The Bank posted Gross Earnings of N58billion for the first half of this year as against N67.8billion when compared to the same period last year. Net Interest income however rose marginally by 2.2% to N34.7b when compared to the same period last year despite a drop in gross interest income. This was achieved through an impressive 42% drop in interest expense during the period. This delivered an interest margin of 78% for the period better, a margin that is probably only bettered by their old foe, First Bank. Loan Impairment also dropped to N1.2billion as against N45billion in the same period last year, bringing their’s below industry trends. First Bank, GTB, Access Bank and Stanbic had impaired loans of N9b, N2.4b, N1.8b, N1.2b, respectively in the same period.
The Bank posted an operating profit of N12.4billion for the first half of this year signifying a return into profitability after posting a loss of N61.5b in the same period last year. Much of the bank’s profits is as a result of a near 75% cut in operating expenses (excluding personnel and depreciation cost) dropping from N47b in H1 2011 to N12b H1 2012.

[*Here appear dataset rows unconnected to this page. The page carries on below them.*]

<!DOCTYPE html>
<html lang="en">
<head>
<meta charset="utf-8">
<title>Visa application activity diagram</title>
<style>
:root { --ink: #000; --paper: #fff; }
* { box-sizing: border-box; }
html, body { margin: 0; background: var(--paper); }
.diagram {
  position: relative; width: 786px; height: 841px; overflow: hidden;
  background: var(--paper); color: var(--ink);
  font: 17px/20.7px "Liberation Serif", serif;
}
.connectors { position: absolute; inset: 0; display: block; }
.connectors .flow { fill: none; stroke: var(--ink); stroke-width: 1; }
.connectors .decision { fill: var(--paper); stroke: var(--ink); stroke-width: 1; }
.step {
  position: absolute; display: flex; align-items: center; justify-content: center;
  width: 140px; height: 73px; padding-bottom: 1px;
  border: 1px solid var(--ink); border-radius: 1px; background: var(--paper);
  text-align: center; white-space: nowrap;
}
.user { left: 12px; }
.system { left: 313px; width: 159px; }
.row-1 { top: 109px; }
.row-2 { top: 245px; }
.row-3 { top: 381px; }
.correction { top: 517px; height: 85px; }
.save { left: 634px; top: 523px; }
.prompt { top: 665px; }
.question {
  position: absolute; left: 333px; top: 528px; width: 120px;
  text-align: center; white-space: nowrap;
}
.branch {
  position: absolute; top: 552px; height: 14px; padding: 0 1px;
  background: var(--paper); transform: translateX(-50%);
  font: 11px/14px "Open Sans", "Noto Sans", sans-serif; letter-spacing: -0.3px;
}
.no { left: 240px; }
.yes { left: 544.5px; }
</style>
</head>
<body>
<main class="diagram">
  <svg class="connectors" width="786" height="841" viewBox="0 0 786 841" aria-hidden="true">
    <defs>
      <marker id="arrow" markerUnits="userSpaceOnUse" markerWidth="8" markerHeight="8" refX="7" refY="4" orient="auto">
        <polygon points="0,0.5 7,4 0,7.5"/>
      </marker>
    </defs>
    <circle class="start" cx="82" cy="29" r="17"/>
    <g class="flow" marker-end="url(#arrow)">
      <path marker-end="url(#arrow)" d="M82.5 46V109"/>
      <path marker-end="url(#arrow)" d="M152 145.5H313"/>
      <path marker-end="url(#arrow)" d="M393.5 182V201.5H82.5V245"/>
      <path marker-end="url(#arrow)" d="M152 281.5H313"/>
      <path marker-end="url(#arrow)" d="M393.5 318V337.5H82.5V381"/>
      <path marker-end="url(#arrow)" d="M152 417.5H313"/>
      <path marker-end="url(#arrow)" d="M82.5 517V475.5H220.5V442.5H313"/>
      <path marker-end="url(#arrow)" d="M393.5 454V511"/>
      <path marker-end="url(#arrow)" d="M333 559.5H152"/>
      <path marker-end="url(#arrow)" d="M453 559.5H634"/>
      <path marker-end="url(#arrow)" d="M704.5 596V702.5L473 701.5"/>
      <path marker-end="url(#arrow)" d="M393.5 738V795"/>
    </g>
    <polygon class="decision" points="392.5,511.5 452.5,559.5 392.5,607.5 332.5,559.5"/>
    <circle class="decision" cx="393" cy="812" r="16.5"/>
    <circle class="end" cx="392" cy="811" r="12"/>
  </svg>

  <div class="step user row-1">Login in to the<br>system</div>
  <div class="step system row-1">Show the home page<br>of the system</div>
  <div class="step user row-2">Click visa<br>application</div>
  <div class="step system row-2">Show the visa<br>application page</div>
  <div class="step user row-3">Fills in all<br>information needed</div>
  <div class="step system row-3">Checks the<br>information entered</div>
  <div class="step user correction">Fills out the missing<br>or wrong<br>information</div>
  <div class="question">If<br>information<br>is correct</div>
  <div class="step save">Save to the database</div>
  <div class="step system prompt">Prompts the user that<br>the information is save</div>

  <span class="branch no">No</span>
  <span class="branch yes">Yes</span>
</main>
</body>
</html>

In as much as it is important to hail the bank’s return to profitability, its also important to note that the bank’s return to profitability was driven by cut back in bad loans (as a result of AMCON cleaning up) rather than any form of increase in revenue. In fact, without the huge losses precipitated by written down loans in 2011, this H1 result may well have been a disappointing result when compared to last year’s result. Interest Income for example dropped 12% this period when compared to last. Operating income (without providing for loss on loans) dropped 5% from N51billion in H1 2011 to N48billion H1 2012. All of this in a period where the bank’s balance sheet has seen improved stability and its peers in the industry revel in the windfall that is high interest rate on government securities. Much of this though, may point to the seeming inactivity in the banks core operations. For example, loans and advances to customers remained flat with just a modest growth of 0.7%. Customer deposits also only just increased 10% to N555b in an industry with the big five posting well over one trillion naira in deposits (first bank had over N2tr) at the end of June 2012. Still a lot of catching up to do if they are to remain competitive going forward.
Apart from the satisfaction of finally attaining profitability another consolation may well be the fact that when it comes to returns on asset, the bank is well within industry trends. Despite not growing its loan portfolio it is still able to generate returns in line with its assets just as many in the industry does. There is significant room for improvement in Union Bank and a potential to beat expectations by a wider margin. As for shareholders who have been comatose by losses in recent times a respite seems near and may now begin to believe in a bank that was once reputed to be big strong, strong and more recently unreliable. Share price closed at N7.51 representing a weekly drop of 17.74%.
UPDATED – 1/10/2012 (Share price has declined rather than increased)